Though there has been some form of building on this site from the middle ages what is visible today is the result of work from the 18th century up to the late 20th century as the property passed through a convoluted chain of inheritance. The structure of the garden dates from 1728 when Sir Walter Calverley Blackett inherited the house and estate. He developed it in the contemporary style which was evolving into what became known as the landscape movement.
The gardens themselves could not be called truly of the landscape style but elements of it are there. The grounds rely largely on grassland and woods with little decorative planting and contain a number of follies and other buildings including a Palladian style bridge but it lacks the bold sweeping statements that the style was to come to represent. The great proponent of that movement, ‘Capability’ Brown, was actually born very nearby but while he may well have been aware of the property there is no know proof that he had any direct involvement it its design.
Over this structure are Victorian influences that have shaped the garden as fashions changed, leaving a garden which has a largely woodland feel to it. If you walk east through the woods, you come to what was the kitchen garden. Originally this was to supply the house with food but on inheriting the property in 1886 Sir George Otto Trevelyan developed it into an ornamental garden which was strongly influenced by the then Arts and Crafts movement.
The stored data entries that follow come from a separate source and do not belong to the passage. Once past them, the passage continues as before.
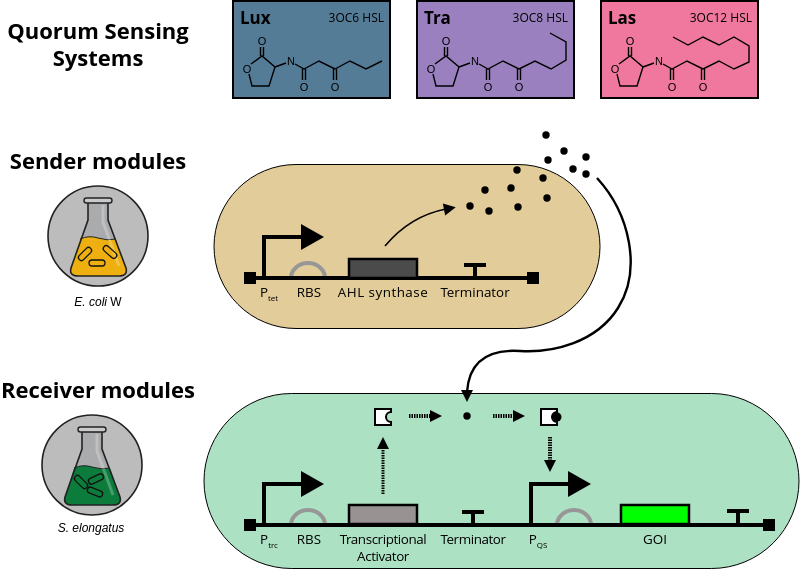
<!DOCTYPE html>
<html lang="en">
<head>
<meta charset="utf-8">
<title>Quorum sensing systems</title>
<style>
:root {
  --ink: #000;
  --lux: #557c97;
  --tra: #9a80be;
  --las: #f0789f;
  --sender: #e2cc99;
  --receiver: #ade1c4;
  --disc: #bcbcbc;
  --yellow: #edb010;
  --green: #0b7c3c;
  --synthase: #4b4b4b;
  --activator: #989292;
  --goi: #0f0;
  --rbs: #979797;
}
* { box-sizing: border-box; margin: 0; }
html, body { width: 800px; height: 570px; overflow: hidden; background: #fff; }
.diagram { position: relative; width: 800px; height: 570px; overflow: hidden; color: var(--ink); font-family: "Open Sans", "Noto Sans", sans-serif; }
.drawing { position: absolute; inset: 0; width: 800px; height: 570px; }
h1, h2 { position: absolute; width: 200px; font-size: 22px; font-weight: 700; line-height: 27px; text-align: center; white-space: nowrap; }
.title { left: -2px; top: 17px; }
.sender-title { left: -2px; top: 147px; }
.receiver-title { left: -2px; top: 376px; }
.signals { position: absolute; left: 232px; top: 0; display: flex; gap: 25px; }
.signal { position: relative; width: 159px; height: 99px; border: 2px solid var(--ink); }
.signal header { display: flex; justify-content: space-between; align-items: center; padding: 5px 5px 0 6px; line-height: 22px; }
.signal h3 { font-size: 17px; font-weight: 700; }
.signal span { font-size: 12px; }
.signal svg { position: absolute; left: -1px; top: -1px; width: 158px; height: 97px; }
.lux { background: var(--lux); }
.tra { background: var(--tra); }
.las { background: var(--las); }
.atom { font: 11px "Liberation Sans", sans-serif; text-anchor: middle; }
.species { position: absolute; width: 120px; font: 12px/16px "Liberation Sans", Arial, sans-serif; text-align: center; }
.label { position: absolute; width: 120px; margin-left: -60px; font-size: 13.4px; line-height: 17px; text-align: center; white-space: nowrap; }
.label sub { font-size: 8px; line-height: 0; vertical-align: -4px; }
.wide { letter-spacing: .5px; }
.tight { letter-spacing: -.4px; }
.sender-row { top: 284px; }
.receiver-row { top: 531px; }
</style>
</head>
<body>
<main class="diagram">

<svg class="drawing" viewBox="0 0 800 570" role="img" aria-label="Sender cell releasing signal molecules to a receiver cell">
  <defs>
    <g id="promoter">
      <path d="M0 0V-41H40" fill="none" stroke="#000" stroke-width="4"/>
      <polygon points="37,-54 60,-41 37,-28"/>
    </g>
    <path id="rbs" d="M-17 0A17 15 0 0 1 17 0" fill="none" stroke="var(--rbs)" stroke-width="4"/>
    <path id="terminator" d="M0 0V-13M-11 -13H11" fill="none" stroke="#000" stroke-width="4"/>
    <rect id="gene" width="68" height="19" stroke="#000" stroke-width="2.5"/>
    <rect id="end" x="-6" y="-6" width="12" height="12"/>
    <circle id="dot" r="3.7"/>
    <rect id="pill" x="-8" y="-3" width="16" height="6" rx="3" fill="none" stroke="#111" stroke-width="1.3"/>
    <polygon id="head" points="0,-6 12,0 0,6"/>
    <g id="flask">
      <circle r="50" fill="var(--disc)" stroke="#222" stroke-width="1.6"/>
      <path d="M-10 -33V-16L-27 32Q-29 40 -20 40H21Q30 40 28 32L10 -16V-33Z" fill="#a9abad"/>
      <path d="M-18 3Q-9 -1 0 2T18 3L28 32Q30 40 21 40H-20Q-29 40 -27 32Z" fill="currentColor"/>
      <path d="M-18 3Q-9 -1 0 2T18 3" fill="none" stroke="#222"/>
      <path d="M5 -31V-14L21 30" fill="none" stroke="#fff" stroke-width="3" opacity=".25"/>
      <path d="M-10 -33V-16L-27 32Q-29 40 -20 40H21Q30 40 28 32L10 -16V-33" fill="none" stroke="#222" stroke-width="1.6"/>
      <rect x="-14" y="-38" width="28" height="5" rx="2.5" fill="#c9cacb" stroke="#222" stroke-width="1.4"/>
    </g>
  </defs>

  <g id="sender-flask" transform="translate(98 236)" color="var(--yellow)">
    <use href="#flask"/>
    <use href="#pill" transform="translate(-13 18) rotate(-45)"/>
    <use href="#pill" transform="translate(-1 27)"/>
    <use href="#pill" transform="translate(12 16) rotate(42)"/>
  </g>
  <g id="receiver-flask" transform="translate(92 465)" color="var(--green)">
    <use href="#flask"/>
    <use href="#pill" transform="translate(-11 17) rotate(45)"/>
    <use href="#pill" transform="translate(4 14) rotate(-25)"/>
    <use href="#pill" transform="translate(3 27) rotate(22)"/>
  </g>

  <g id="sender-cell">
    <rect x="214" y="164.5" width="386" height="164" rx="82" fill="var(--sender)" stroke="#000"/>
    <use href="#rbs" x="308" y="278"/>
    <path d="M250 278H533" stroke="#000" stroke-width="4"/>
    <use href="#end" x="250" y="278"/>
    <use href="#end" x="533" y="278"/>
    <use href="#promoter" x="264" y="278"/>
    <use href="#gene" x="349" y="259" fill="var(--synthase)"/>
    <use href="#terminator" x="475" y="278"/>
    <path d="M385 246Q410 216 446 209" fill="none" stroke="#000" stroke-width="1.6"/>
    <use href="#head" transform="translate(444 209.5) rotate(-11)"/>
  </g>

  <g id="signal-molecules">
    <use href="#dot" x="546" y="135"/><use href="#dot" x="564" y="151"/>
    <use href="#dot" x="586" y="157"/><use href="#dot" x="573" y="169"/>
    <use href="#dot" x="586" y="174"/><use href="#dot" x="548" y="160"/>
    <use href="#dot" x="517" y="170"/><use href="#dot" x="543" y="178"/>
    <use href="#dot" x="511" y="188"/><use href="#dot" x="485" y="190"/>
    <use href="#dot" x="547" y="198"/><use href="#dot" x="518" y="207"/>
    <use href="#dot" x="489" y="211"/><use href="#dot" x="470" y="206"/>
  </g>

  <g id="receiver-cell">
    <rect x="204" y="393.5" width="595" height="175" rx="87.5" fill="var(--receiver)" stroke="#000"/>
    <use href="#rbs" x="308" y="525"/>
    <use href="#rbs" x="574" y="525"/>
    <path d="M250 525H769" stroke="#000" stroke-width="4"/>
    <use href="#end" x="250" y="525"/>
    <use href="#end" x="769" y="525"/>
    <use href="#promoter" x="264" y="525"/>
    <use href="#promoter" x="531" y="525"/>
    <use href="#gene" x="349" y="505" fill="var(--activator)"/>
    <use href="#gene" x="621" y="505" fill="var(--goi)"/>
    <use href="#terminator" x="473" y="525"/>
    <use href="#terminator" x="738" y="524"/>
  </g>

  <g id="activation">
    <path id="free-activator" d="M391 412V409H375V425H391V422A5 5 0 0 1 391 412Z" fill="#fff" stroke="#000" stroke-width="2"/>
    <use href="#free-activator" x="166"/>
    <circle cx="557" cy="417" r="4.5"/>
    <use href="#dot" x="467" y="416"/>
    <g fill="none" stroke="#000" stroke-width="4" stroke-dasharray="1.5 1">
      <path d="M409 416H431M493 416H514M550 437V461"/>
      <path d="M383 494V448" stroke-width="3"/>
    </g>
    <use href="#head" x="430" y="416"/>
    <use href="#head" x="513" y="416"/>
    <use href="#head" transform="translate(550 460) rotate(90)"/>
    <use href="#head" transform="translate(383 449) rotate(-90)"/>
  </g>

  <g id="signal-transfer">
    <path d="M597 178C630 214 642 270 618 308C596 343 552 353 520 351C488 349 469 362 467 392" fill="none" stroke="#000" stroke-width="2.4"/>
    <use href="#head" transform="translate(467 390) rotate(90)"/>
  </g>
</svg>

<h1 class="title">Quorum Sensing<br>Systems</h1>

<section class="signals">
  <article class="signal lux">
    <header><h3>Lux</h3><span>3OC6 HSL</span></header>
    <svg viewBox="0 0 158 97" role="img" aria-label="3OC6 HSL structure">
      <defs>
        <g id="lactone">
          <path d="M18 63L29 55L42 66L36 85H19L16 73M27.5 55V46M30.5 55V46M42 66L53 62M62 63L71 68L86 60L102 68M69.5 68V79M72.5 68V79M100.5 68V79M103.5 68V79" fill="none" stroke="#000" stroke-width="1.4"/>
          <g class="atom">
            <text x="29" y="44">O</text><text x="14" y="72">O</text><text x="58" y="64">N</text>
            <text x="71" y="90">O</text><text x="102" y="90">O</text>
          </g>
        </g>
      </defs>
      <use href="#lactone"/>
      <path d="M102 68L117 60L133 68L149 60" fill="none" stroke="#000" stroke-width="1.4"/>
    </svg>
  </article>
  <article class="signal tra">
    <header><h3>Tra</h3><span>3OC8 HSL</span></header>
    <svg viewBox="0 0 158 97" role="img" aria-label="3OC8 HSL structure">
      <use href="#lactone"/>
      <path d="M102 68L118 60L134 68L149 59V41L133 32" fill="none" stroke="#000" stroke-width="1.4"/>
    </svg>
  </article>
  <article class="signal las">
    <header><h3>Las</h3><span>3OC12 HSL</span></header>
    <svg viewBox="0 0 158 97" role="img" aria-label="3OC12 HSL structure">
      <use href="#lactone"/>
      <path d="M102 68L118 60L133 68L148 61V45L133 36L118 44L102 36L87 44L72 36" fill="none" stroke="#000" stroke-width="1.4"/>
    </svg>
  </article>
</section>

<section>
  <h2 class="sender-title">Sender modules</h2>
  <p class="species" style="left:38px;top:294px"><i>E. coli</i> W</p>
  <p class="label sender-row" style="left:269px">P<sub>tet</sub></p>
  <p class="label sender-row" style="left:309px">RBS</p>
  <p class="label sender-row wide" style="left:383px">AHL synthase</p>
  <p class="label sender-row" style="left:475px">Terminator</p>
</section>

<section>
  <h2 class="receiver-title">Receiver modules</h2>
  <p class="species" style="left:31px;top:520px"><i>S. elongatus</i></p>
  <p class="label receiver-row" style="left:269px">P<sub>trc</sub></p>
  <p class="label receiver-row" style="left:309px">RBS</p>
  <p class="label receiver-row tight" style="left:383px">Transcriptional<br>Activator</p>
  <p class="label receiver-row tight" style="left:473px">Terminator</p>
  <p class="label receiver-row" style="left:538px">P<sub>QS</sub></p>
  <p class="label receiver-row" style="left:655px">GOI</p>
</section>

</main>
</body>
</html>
The walled garden fell into disrepair, partly due to the wars, and so it was redesigned in the 1960’s and early 1970’s by Graham Stuart Thomas, working for the national trust, but still in the Arts and Craft style.
The walled garden is what today we would see as the most ornamental part of the garden but it does feel out of keeping with the remainder as it shares very little in terms of style with the remainder of the garden and is stuck on the very east edge of the garden, a good 500 metres from the house as the crow flies.